What the task requires
Which lines in the records below contain the word "return"? Copy each one.

++++ Input records

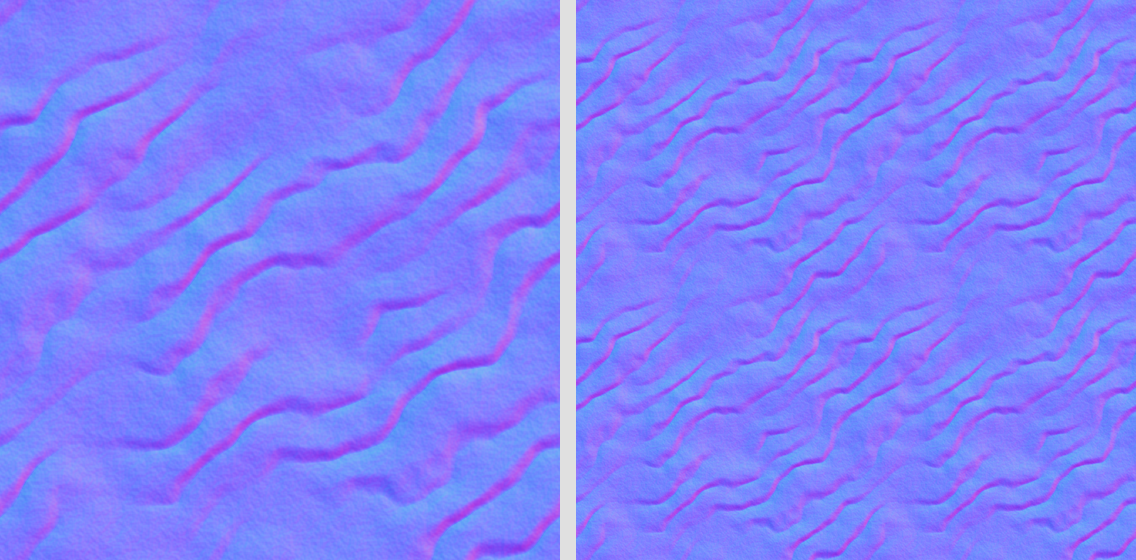
Left, the tile; right, the same tile 2 across and 2 down.
A WebGL 1 fragment shader for this texture map:

```glsl
precision highp float;
uniform vec2 u_resolution;

#define RIPPLES vec2(6.0, -8.0)  // whole ripples across and up the tile
#define SPREAD 0.14              // lower values give more forks
#define RIPPLE_HEIGHT 0.0152
#define LEE_WIDTH 0.44           // share of a ripple taken by its steep face
#define TROUGH_LIFT 0.07         // steepens the foot of the gentle face
#define WIGGLE 0.75
#define SWELL 0.011
#define DENTS 0.0026
#define GRAIN 0.00052
#define STEP 0.0012              // distance for measuring the slope

const float TAU = 6.28319;

float hash(vec2 p) {
  return fract(sin(dot(p, vec2(127.1, 311.7))) * 43758.5);
}

vec2 latticeGradient(vec2 cell, float cells) {
  float angle = TAU * hash(mod(cell, cells) + cells * 0.37);
  return vec2(cos(angle), sin(angle));
}

// Gradient noise that wraps after a whole number of cells
float noise(vec2 uv, float cells) {
  vec2 p = uv * cells;
  vec2 i = floor(p);
  vec2 f = p - i;
  vec2 w = f * f * f * (f * (f * 6.0 - 15.0) + 10.0);
  vec2 e = vec2(1.0, 0.0);
  float a = dot(latticeGradient(i, cells), f);
  float b = dot(latticeGradient(i + e.xy, cells), f - e.xy);
  float c = dot(latticeGradient(i + e.yx, cells), f - e.yx);
  float d = dot(latticeGradient(i + e.xx, cells), f - e.xx);
  return mix(mix(a, b, w.x), mix(c, d, w.x), w.y);
}

// Sum of neighbouring wave trains as a complex number:
// its angle is the ripple phase, its length the ripple strength
vec2 waveField(vec2 uv) {
  vec2 sum = vec2(0.0);
  float power = 0.0;
  for (int y = -3; y <= 3; y++) {
    for (int x = -3; x <= 3; x++) {
      vec2 offset = vec2(float(x), float(y));
      float weight = exp(-SPREAD * dot(offset, offset));
      float angle = TAU * (dot(RIPPLES + offset, uv) + hash(offset + 7.3));
      sum += weight * vec2(cos(angle), sin(angle));
      power += weight * weight;
    }
  }
  return sum / sqrt(power);
}

// Gentle rise, then a fall that steepens slowly and ends quickly
float rippleProfile(float t) {
  float lee = clamp((t - 1.0 + LEE_WIDTH) / LEE_WIDTH, 0.0, 1.0);
  float fall = lee * lee * lee * (4.0 - 3.0 * lee);
  return t - fall + TROUGH_LIFT * sin(TAU * t);
}

float sandHeight(vec2 uv) {
  vec2 wave = waveField(uv);
  float phase = atan(wave.y, wave.x) / TAU;
  phase += WIGGLE * (noise(uv, 5.0) + 0.4 * noise(uv, 11.0) + 0.13 * noise(uv, 23.0));
  float strength = smoothstep(0.0, 1.15, length(wave));
  float height = RIPPLE_HEIGHT * strength * rippleProfile(fract(phase));

  // Broad swells, small dents and fine grains
  height += SWELL * noise(uv, 4.0);
  height += DENTS * (noise(uv, 13.0) + 0.4 * noise(uv, 29.0));
  height += GRAIN * (noise(uv, 83.0) + 0.5 * noise(uv, 167.0));
  return height;
}

void main() {
  vec2 uv = gl_FragCoord.xy / u_resolution;
  float here = sandHeight(uv);
  vec2 slope = vec2(sandHeight(uv + vec2(STEP, 0.0)) - here,
                    sandHeight(uv + vec2(0.0, STEP)) - here) / STEP;
  vec3 normal = normalize(vec3(-slope, 1.0));
  gl_FragColor = vec4(normal * 0.5 + 0.5, 1.0);
}
```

++++++++

Task output
  return fract(sin(dot(p, vec2(127.1, 311.7))) * 43758.5);
  return vec2(cos(angle), sin(angle));
  return mix(mix(a, b, w.x), mix(c, d, w.x), w.y);
  return sum / sqrt(power);
  return t - fall + TROUGH_LIFT * sin(TAU * t);
  return height;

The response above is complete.